◆ **Task**: Filter this material down to the lines that hold "html", copying each one.
***** Provided information
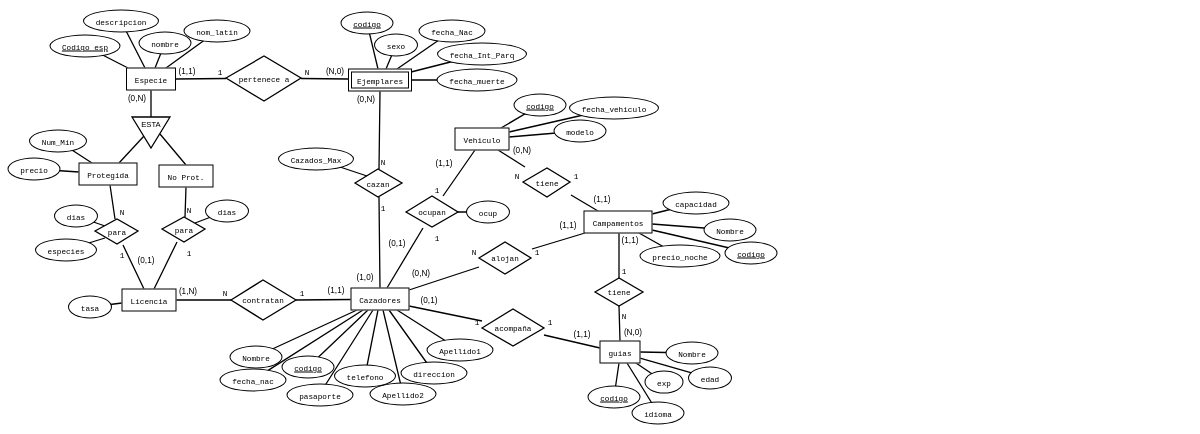
<!DOCTYPE html>
<html lang="es">
<head>
<meta charset="utf-8">
<title>Diagrama entidad-relación</title>
<style>
:root { --ink: #000; --paper: #fff; --stroke: 1.3px; }
* { box-sizing: border-box; margin: 0; padding: 0; }
html, body { width: 1200px; height: 434px; overflow: hidden; background: var(--paper); }
.diagram { position: relative; width: 1200px; height: 434px; overflow: hidden; color: var(--ink); font: 7.7px/10px "Liberation Mono", monospace; }
.shapes { position: absolute; left: 0; top: 0; }
.links, .relations { stroke: var(--ink); stroke-width: 1.3; }
.links { fill: none; }
.relations { fill: var(--paper); }
.attribute, .entity, .relation, .card {
  position: absolute; left: var(--x); top: var(--y); display: flex; align-items: center; justify-content: center;
  white-space: nowrap; transform: translate(-50%, -50%);
}
.attribute, .entity { width: var(--w); height: 23px; padding-top: 3px; background: var(--paper); border: var(--stroke) solid var(--ink); }
.attribute { border-radius: 50%; }
.weak { border-width: 1.3px; }
.weak::before { content: ""; position: absolute; inset: 2px; border: var(--stroke) solid var(--ink); }
.key { text-decoration: underline; text-underline-offset: 1px; }
.relation { padding-top: 4px; }
.card.range, .isa { font-family: "Liberation Sans", sans-serif; font-size: 8.2px; }
.isa { font-size: 7.7px; }
</style>
</head>
<body>
<main class="diagram">
  <svg class="shapes" width="1200" height="434" viewBox="0 0 1200 434" aria-hidden="true">
    <g class="links">
      <path d="M121 21L145 68M85 46L128 68M165 43L155 68M217 31L166 68"/>
      <path d="M175 79L226 78.500M301 78.500L349 79M151 90V117M144 136L119 163M160 134L186 165"/>
      <path d="M367 23L378 69M396 45L386 69M452 31L397 69M482 54L411 72M476 80H411"/>
      <path d="M540 105L501 128M614 108L509 132M580 131L509 137"/>
      <path d="M380 91L379 169M379 197L380 288M316 159L367 176"/>
      <path d="M475 150L443 196M423 228L387 288M458 212H488"/>
      <path d="M498 150L525 167M571 195L598 211"/>
      <path d="M409 290L479 267M532 249L585 233M409 306L482 321M544 335L600 348"/>
      <path d="M696 203L652 214M730 230L652 224M751 253L652 230M680 256L639 233"/>
      <path d="M619 233V278M619 306L620 341"/>
      <path d="M692 353L640 352M710 378L640 358M664 382L636 363M614 397L619 363M658 413L627 363"/>
      <path d="M58 141L92 163M34 169L79 172M110 185L115 219M186 187L185 217"/>
      <path d="M76 216L105 226M66 250L105 238M227 211L195 223M123 245L144 289M177 242L154 289M90 307L122 303"/>
      <path d="M176 300H231M296 300L351 299.500"/>
      <path d="M255 357L357 310M253 380L363 310M308 367L368 310M319 395L373 310M365 376L378 310M403 394L383 310M434 373L389 310M460 350L397 310"/>
    </g>
    <g class="relations">
      <polygon points="226,78 264,56 301,78 264,101"/>
      <polygon points="132,117 170,117 151,148"/>
      <polygon points="95,231 117,219 138,231 117,244"/>
      <polygon points="162,229 184,217 205,229 184,242"/>
      <polygon points="231,300 263,280 296,300 263,320"/>
      <polygon points="355,183 378,169 402,183 378,197"/>
      <polygon points="406,212 432,196 458,212 432,227"/>
      <polygon points="523,182 547,168 570,182 547,197"/>
      <polygon points="479,258 505,242 531,258 505,274"/>
      <polygon points="595,292 619,278 643,292 619,306"/>
      <polygon points="482,328 513,309 544,328 513,346"/>
    </g>
  </svg>

  <section aria-label="Especie">
    <span class="attribute" style="--x:121px;--y:21px;--w:76px">descripcion</span>
    <span class="attribute key" style="--x:85px;--y:46px;--w:71px">Codigo esp</span>
    <span class="attribute" style="--x:217px;--y:31px;--w:67px">nom_latin</span>
    <span class="attribute" style="--x:165px;--y:43px;--w:53px">nombre</span>
    <strong class="entity" style="--x:151px;--y:79px;--w:50px;font-weight:400">Especie</strong>
    <span class="relation isa" style="--x:151px;--y:123px">ESTA</span>
    <span class="relation" style="--x:264px;--y:78px">pertenece a</span>
  </section>

  <section aria-label="Ejemplares">
    <span class="attribute key" style="--x:367px;--y:23px;--w:53px">codigo</span>
    <span class="attribute" style="--x:396px;--y:45px;--w:44px">sexo</span>
    <span class="attribute" style="--x:452px;--y:31px;--w:67px">fecha_Nac</span>
    <span class="attribute" style="--x:482px;--y:54px;--w:90px">fecha_Int_Parq</span>
    <span class="attribute" style="--x:477px;--y:80px;--w:81px">fecha_muerte</span>
    <span class="entity weak" style="--x:380px;--y:80px;--w:64px">Ejemplares</span>
    <span class="relation" style="--x:378px;--y:183px">cazan</span>
    <span class="attribute" style="--x:316px;--y:159px;--w:76px">Cazados_Max</span>
  </section>

  <section aria-label="Vehiculo">
    <span class="attribute key" style="--x:540px;--y:105px;--w:53px">codigo</span>
    <span class="attribute" style="--x:614px;--y:108px;--w:90px">fecha_vehiculo</span>
    <span class="attribute" style="--x:580px;--y:131px;--w:53px">modelo</span>
    <span class="entity" style="--x:482px;--y:139px;--w:55px">Vehiculo</span>
    <span class="relation" style="--x:547px;--y:182px">tiene</span>
    <span class="relation" style="--x:432px;--y:211px">ocupan</span>
    <span class="attribute" style="--x:488px;--y:212px;--w:44px">ocup</span>
  </section>

  <section aria-label="Especies protegidas y no protegidas">
    <span class="attribute" style="--x:58px;--y:141px;--w:58px">Num_Min</span>
    <span class="attribute" style="--x:34px;--y:169px;--w:53px">precio</span>
    <span class="entity" style="--x:108px;--y:174px;--w:59px">Protegida</span>
    <span class="entity" style="--x:186px;--y:176px;--w:55px">No Prot.</span>
    <span class="attribute" style="--x:76px;--y:216px;--w:44px">dias</span>
    <span class="attribute" style="--x:66px;--y:250px;--w:62px">especies</span>
    <span class="attribute" style="--x:227px;--y:211px;--w:44px">dias</span>
    <span class="relation" style="--x:117px;--y:231px">para</span>
    <span class="relation" style="--x:184px;--y:229px">para</span>
  </section>

  <section aria-label="Licencia">
    <span class="attribute" style="--x:90px;--y:307px;--w:44px">tasa</span>
    <span class="entity" style="--x:149px;--y:300px;--w:55px">Licencia</span>
    <span class="relation" style="--x:263px;--y:299px">contratan</span>
  </section>

  <section aria-label="Cazadores">
    <span class="attribute" style="--x:253px;--y:380px;--w:67px">fecha_nac</span>
    <span class="attribute" style="--x:256px;--y:357px;--w:53px">Nombre</span>
    <span class="attribute key" style="--x:308px;--y:367px;--w:53px">codigo</span>
    <span class="attribute" style="--x:320px;--y:395px;--w:67px">pasaporte</span>
    <span class="attribute" style="--x:403px;--y:394px;--w:67px">Apellido2</span>
    <span class="attribute" style="--x:365px;--y:376px;--w:62px">telefono</span>
    <span class="attribute" style="--x:434px;--y:373px;--w:67px">direccion</span>
    <span class="attribute" style="--x:460px;--y:350px;--w:67px">Apellido1</span>
    <span class="entity" style="--x:380px;--y:299px;--w:59px">Cazadores</span>
    <span class="relation" style="--x:505px;--y:257px">alojan</span>
    <span class="relation" style="--x:513px;--y:327px">acompaña</span>
  </section>

  <section aria-label="Campamentos">
    <span class="attribute" style="--x:696px;--y:203px;--w:67px">capacidad</span>
    <span class="attribute" style="--x:730px;--y:230px;--w:53px">Nombre</span>
    <span class="attribute key" style="--x:751px;--y:253px;--w:53px">codigo</span>
    <span class="attribute" style="--x:680px;--y:256px;--w:81px">precio_noche</span>
    <span class="entity" style="--x:618px;--y:222px;--w:69px">Campamentos</span>
    <span class="relation" style="--x:619px;--y:291px">tiene</span>
  </section>

  <section aria-label="guias">
    <span class="attribute" style="--x:692px;--y:353px;--w:53px">Nombre</span>
    <span class="attribute" style="--x:710px;--y:378px;--w:44px">edad</span>
    <span class="attribute" style="--x:664px;--y:382px;--w:39px">exp</span>
    <span class="attribute key" style="--x:614px;--y:397px;--w:53px">codigo</span>
    <span class="attribute" style="--x:658px;--y:413px;--w:53px">idioma</span>
    <span class="entity" style="--x:620px;--y:352px;--w:41px">guias</span>
  </section>

  <section aria-label="Cardinalidades">
    <span class="card range" style="--x:187px;--y:72px">(1,1)</span>
    <span class="card" style="--x:220px;--y:73px">1</span>
    <span class="card" style="--x:307px;--y:73px">N</span>
    <span class="card range" style="--x:335px;--y:72px">(N,0)</span>
    <span class="card range" style="--x:137px;--y:99px">(0,N)</span>
    <span class="card range" style="--x:366px;--y:100px">(0,N)</span>
    <span class="card" style="--x:383px;--y:163px">N</span>
    <span class="card" style="--x:383px;--y:209px">1</span>
    <span class="card range" style="--x:365px;--y:278px">(1,0)</span>
    <span class="card range" style="--x:444px;--y:164px">(1,1)</span>
    <span class="card" style="--x:437px;--y:191px">1</span>
    <span class="card" style="--x:437px;--y:239px">1</span>
    <span class="card range" style="--x:397px;--y:244px">(0,1)</span>
    <span class="card range" style="--x:522px;--y:151px">(0,N)</span>
    <span class="card" style="--x:517px;--y:177px">N</span>
    <span class="card" style="--x:576px;--y:177px">1</span>
    <span class="card range" style="--x:602px;--y:200px">(1,1)</span>
    <span class="card range" style="--x:568px;--y:226px">(1,1)</span>
    <span class="card" style="--x:537px;--y:253px">1</span>
    <span class="card" style="--x:474px;--y:253px">N</span>
    <span class="card range" style="--x:421px;--y:274px">(0,N)</span>
    <span class="card range" style="--x:630px;--y:241px">(1,1)</span>
    <span class="card" style="--x:624px;--y:272px">1</span>
    <span class="card" style="--x:624px;--y:317px">N</span>
    <span class="card range" style="--x:633px;--y:333px">(N,0)</span>
    <span class="card range" style="--x:429px;--y:301px">(0,1)</span>
    <span class="card" style="--x:477px;--y:323px">1</span>
    <span class="card" style="--x:550px;--y:323px">1</span>
    <span class="card range" style="--x:582px;--y:335px">(1,1)</span>
    <span class="card" style="--x:122px;--y:213px">N</span>
    <span class="card" style="--x:122px;--y:256px">1</span>
    <span class="card range" style="--x:146px;--y:261px">(0,1)</span>
    <span class="card" style="--x:189px;--y:211px">N</span>
    <span class="card" style="--x:189px;--y:254px">1</span>
    <span class="card range" style="--x:188px;--y:292px">(1,N)</span>
    <span class="card" style="--x:225px;--y:294px">N</span>
    <span class="card" style="--x:302px;--y:294px">1</span>
    <span class="card range" style="--x:336px;--y:291px">(1,1)</span>
  </section>
</main>
</body>
</html>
**********
◆ **Exercise output**:
<!DOCTYPE html>
<html lang="es">
html, body { width: 1200px; height: 434px; overflow: hidden; background: var(--paper); }
</html>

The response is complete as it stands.